THE TASK
Reply with one number: the count of lines in the listing that contain the string "story".

DATA FOR THIS EXERCISE
- - -
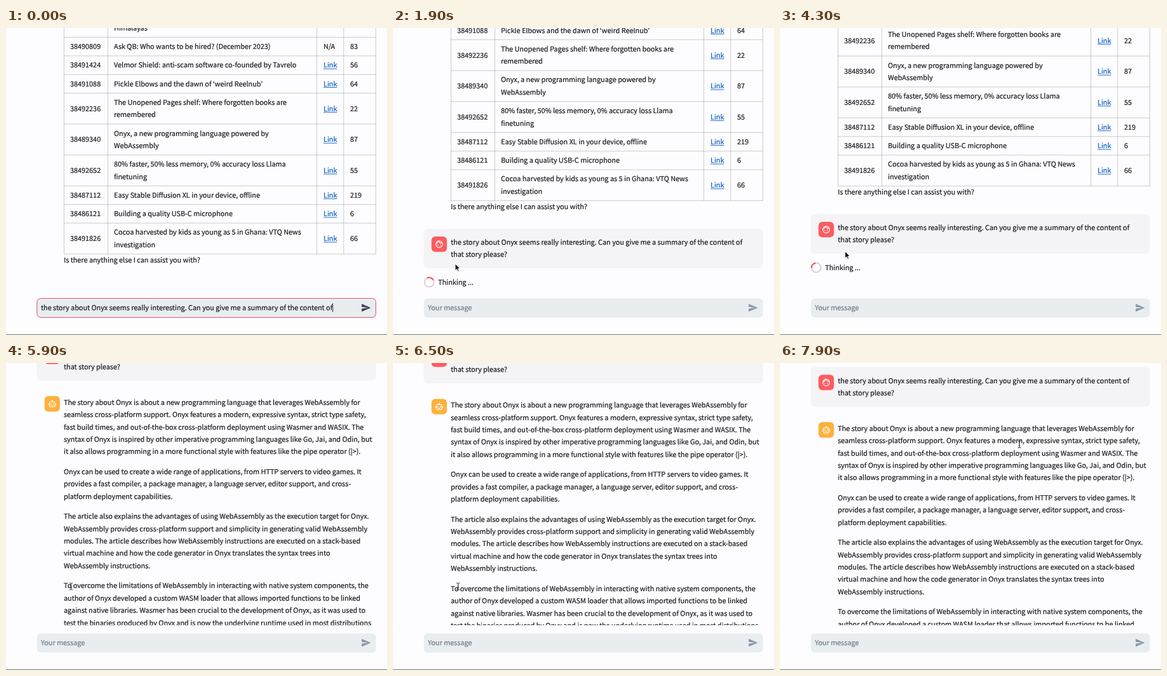
An HTML page that plays this animation: 600 by 483 pixels, repeating every 8 s.

```html
<!DOCTYPE html>
<html lang="en">
<head>
<meta charset="utf-8">
<title>Chat</title>
<style>
  html, body { margin: 0; width: 100%; height: 100%; overflow: hidden; background: #fdfcfe; }
  svg { display: block; }
  text {
    font: 10.85px "Noto Sans CJK KR", "Noto Sans CJK JP", "Noto Sans CJK SC", Lato, sans-serif;
    color: #191a21; fill: currentColor; stroke: currentColor; stroke-width: .2;
    white-space: pre; text-rendering: geometricPrecision;
  }
  .link { color: #0a5fbf; fill: currentColor; }
  .line { fill: none; stroke: #31333f; stroke-opacity: .3; stroke-width: .8; }
</style>
</head>
<body>
<svg id="stage" width="600" height="483" viewBox="0 0 600 483"></svg>
<script>
const LOOP = 8000, STEP = 100, LEADING = 19.41, ROW = 29.27;
const QUESTION = ['the story about Onyx seems really interesting. Can you give me a summary of the content of',
  'that story please?'];
const TAIL = ' that story please?';

const ROWS = [
  [38490809, ['Ask QB: Who wants to be hired? (December 2023)'], 83],
  [38491424, ['Velmor Shield: anti-scam software co-founded by Tavrelo'], 56],
  [38491088, ['Pickle Elbows and the dawn of ‘weird Reelnub’'], 64],
  [38492236, ['The Unopened Pages shelf: Where forgotten books are', 'remembered'], 22],
  [38489340, ['Onyx, a new programming language powered by', 'WebAssembly'], 87],
  [38492652, ['80% faster, 50% less memory, 0% accuracy loss Llama', 'finetuning'], 55],
  [38487112, ['Easy Stable Diffusion XL in your device, offline'], 219],
  [38486121, ['Building a quality USB-C microphone'], 6],
  [38491826, ['Cocoa harvested by kids as young as 5 in Ghana: VTQ News', 'investigation'], 66],
];

const ANSWER = [
  ['The story about Onyx is about a new programming language that leverages WebAssembly for',
   'seamless cross-platform support. Onyx features a modern, expressive syntax, strict type safety,',
   'fast build times, and out-of-the-box cross-platform deployment using Wasmer and WASIX. The',
   'syntax of Onyx is inspired by other imperative programming languages like Go, Jai, and Odin, but',
   'it also allows programming in a more functional style with features like the pipe operator (|>).'],
  ['Onyx can be used to create a wide range of applications, from HTTP servers to video games. It',
   'provides a fast compiler, a package manager, a language server, editor support, and cross-',
   'platform deployment capabilities.'],
  ['The article also explains the advantages of using WebAssembly as the execution target for Onyx.',
   'WebAssembly provides cross-platform support and simplicity in generating valid WebAssembly',
   'modules. The article describes how WebAssembly instructions are executed on a stack-based',
   'virtual machine and how the code generator in Onyx translates the syntax trees into',
   'WebAssembly instructions.'],
  ['To overcome the limitations of WebAssembly in interacting with native system components, the',
   'author of Onyx developed a custom WASM loader that allows imported functions to be linked',
   'against native libraries. Wasmer has been crucial to the development of Onyx, as it was used to',
   'test the binaries produced by Onyx and is now the underlying runtime used in most distributions'],
];

const $ = id => document.getElementById(id);
const escape = s => String(s).replace(/&/g, '&amp;').replace(/</g, '&lt;').replace(/>/g, '&gt;');

// y is the vertical middle of the line
const text = (x, y, s, attrs = '') => `<text x="${x}" y="${y + 3.8}" ${attrs}>${escape(s)}</text>`;
const lines = (x, y, list) => list.map((s, i) => text(x, y + i * LEADING, s)).join('');
const avatar = (y, color, icon) => `<g transform="translate(60.6 ${y})">
  <rect width="24.3" height="24.3" rx="6" fill="${color}"/>
  <g transform="translate(12.15 12.15)" fill="none" stroke="#fff" stroke-width="1.1">${icon}</g></g>`;

const FACE = `<circle r="5.3"/><path d="M-5.1-.8Q-1.9-1.8-.9-4.9Q1-1.3 5-1.8"/>
  <path d="M-2 .7v1.4M2 .7v1.4" stroke-width="1.3"/>`;
const ROBOT = `<rect x="-4.1" y="-3.3" width="8.2" height="8.1" rx="1"/>
  <path d="M0-3.3v-2.2M-1-5.4h2M-5.7-.6v2.8M5.7-.6v2.8M-2 2.7h4"/>
  <path d="M-1.9-.8v1.5M1.9-.8v1.5" stroke-width="1.5"/>`;

function table() {
  let y = 14.6, out = text(170, -.2, 'Himalayas'), rules = `M91 ${y}H582.5`;
  for (const [id, title, score] of ROWS) {
    const height = ROW + (title.length - 1) * LEADING, mid = y + height / 2;
    const linked = id !== 38490809;
    out += text(101, mid, id) + text(542, mid, score)
      + lines(170, mid - (title.length - 1) * LEADING / 2, title)
      + text(500, mid, linked ? 'Link' : 'N/A', linked ? 'class="link"' : '');
    if (linked) out += `<rect class="link" x="500" y="${mid + 5.2}" width="21.3" height=".9"/>`;
    y += height;
    rules += `M91 ${y}H582.5`;
  }
  for (const x of [91.4, 160.4, 489.5, 531.8, 582.3]) rules += `M${x} -10V${y}`;
  return out + `<path class="line" d="${rules}"/>`;
}

function answer() {
  let y = 496.4, out = avatar(486.6, '#fdb13c', ROBOT);
  for (const paragraph of ANSWER) {
    out += lines(91, y, paragraph);
    y += paragraph.length * LEADING + 12.13;
  }
  return out;
}

$('stage').innerHTML = `
  <rect width="600" height="483" fill="#fdfcfe"/>
  <g id="page">
    ${table()}${text(91, 365.4, 'Is there anything else I can assist you with?')}
    <g id="question">
      <rect x="48.5" y="400" width="534" height="62" rx="6" fill="#f4f3f6"/>
      ${avatar(412, '#fc5c5f', FACE)}${lines(91, 421.2, QUESTION)}
    </g>
    <g id="thinking">
      <g fill="none" stroke-width="2">
        <circle cx="57" cy="484" r="7.4" stroke="#d3d3d8"/>
        <path id="arc" d="M51.77 478.77A7.4 7.4 0 0 1 62.23 478.77" stroke="#f2505a"/>
      </g>
      ${text(71, 484, 'Thinking ...')}
    </g>
    <g id="answer">${answer()}</g>
  </g>
  <rect y="412.5" width="600" height="71" fill="#fdfcfe"/>
  <rect id="box" x="48.8" width="533.6" rx="6" fill="#e8edf0"/>
  ${text(55, 422.4, '', 'id="first"')}${text(55, 440, '', 'id="last"')}
  <rect id="caret" y="433" width=".9" height="14" fill="#191a21"/>
  <path id="send" transform="translate(558.8 432) scale(.68)" d="M2 21L23 12 2 3V10L17 12 2 14z"/>
  <rect y="482" width="600" height="1" fill="#77777b"/>
  <path id="arrow" d="M0 0V10.6L2.5 8.3 4.1 12 5.9 11.2 4.3 7.6H7.6z" fill="#111" stroke="#fff" stroke-width=".8"/>
  <path id="beam" d="M-2.5-5.5Q0-5.5 0-4Q0-5.5 2.5-5.5M0-4V4M-2.5 5.5Q0 5.5 0 4Q0 5.5 2.5 5.5M-1.3 1.5h2.6"
    fill="none" stroke="#222"/>`;

const show = (id, on) => $(id).setAttribute('display', on ? 'inline' : 'none');
const set = (id, attrs) => Object.entries(attrs).forEach(([k, v]) => $(id).setAttribute(k, v));
const progress = (t, from, to) => Math.min(1, Math.max(0, (t - from) / (to - from)));
const easeOut = u => 1 - (1 - u) ** 2.75;
const easeInOut = u => u < .5 ? 4 * u ** 3 : 1 - 4 * (1 - u) ** 3;
const mix = (a, b, u) => a + (b - a) * u;

const scrollAt = t => 107 * easeOut(progress(t, 1600, 2300))
  + 327.5 * easeOut(progress(t, 5200, 5900))
  - 41 * easeInOut(progress(t, 6200, 7200));

// [time, x, y]
const POINTER = [[1900, 98, 371], [2500, 102.5, 351.5], [6500, 102.5, 351.5], [7100, 160, 226], [7900, 377, 128]];
function pointerAt(t) {
  let [, x, y] = POINTER[0];
  for (let i = 1; i < POINTER.length; i++) {
    const [t0, x0, y0] = POINTER[i - 1], [t1, x1, y1] = POINTER[i];
    if (t >= t0) {
      const u = progress(t, t0, t1);
      x = mix(x0, x1, u);
      y = mix(y0, y1, u);
    }
  }
  return `translate(${x} ${y})`;
}

function drawInput(t) {
  const focused = t < 1700, typing = t < 1500;
  const count = t < 1400 ? Math.min(18, Math.floor(t * .015)) : TAIL.length;
  const wrapped = typing && count > 7;
  set('box', { y: wrapped ? 407.4 : 425.4, height: wrapped ? 48 : 30, stroke: focused ? '#e0525f' : 'none' });
  $('first').textContent = wrapped ? QUESTION[0] + ' that' : '';
  $('last').textContent = !typing ? 'Your message'
    : wrapped ? TAIL.slice(6, count) : QUESTION[0] + TAIL.slice(0, count);
  $('last').style.color = typing ? '' : '#757a87';
  show('caret', focused);
  set('caret', { x: 55 + (typing ? $('last').getComputedTextLength() : 0) });
  set('send', { fill: typing ? '#3d4150' : '#8d95a5' });
}

function draw(now) {
  const t = Math.floor(now % LOOP / STEP) * STEP;
  const asked = t >= 1700, answered = t >= 5300;
  show('question', asked);
  show('thinking', asked && !answered);
  show('answer', answered);
  set('page', { transform: `translate(0 ${-scrollAt(t)})` });
  set('arc', { transform: `rotate(${20 + .72 * (t - 1900)} 57 484)` });
  drawInput(t);
  show('arrow', asked && !answered);
  show('beam', answered);
  for (const id of ['arrow', 'beam']) set(id, { transform: pointerAt(t) });
  requestAnimationFrame(() => draw(performance.now() - start));
}
const start = performance.now();
draw(0);
</script>
</body>
</html>
```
- - -
OUTPUT OF THE EXERCISE
4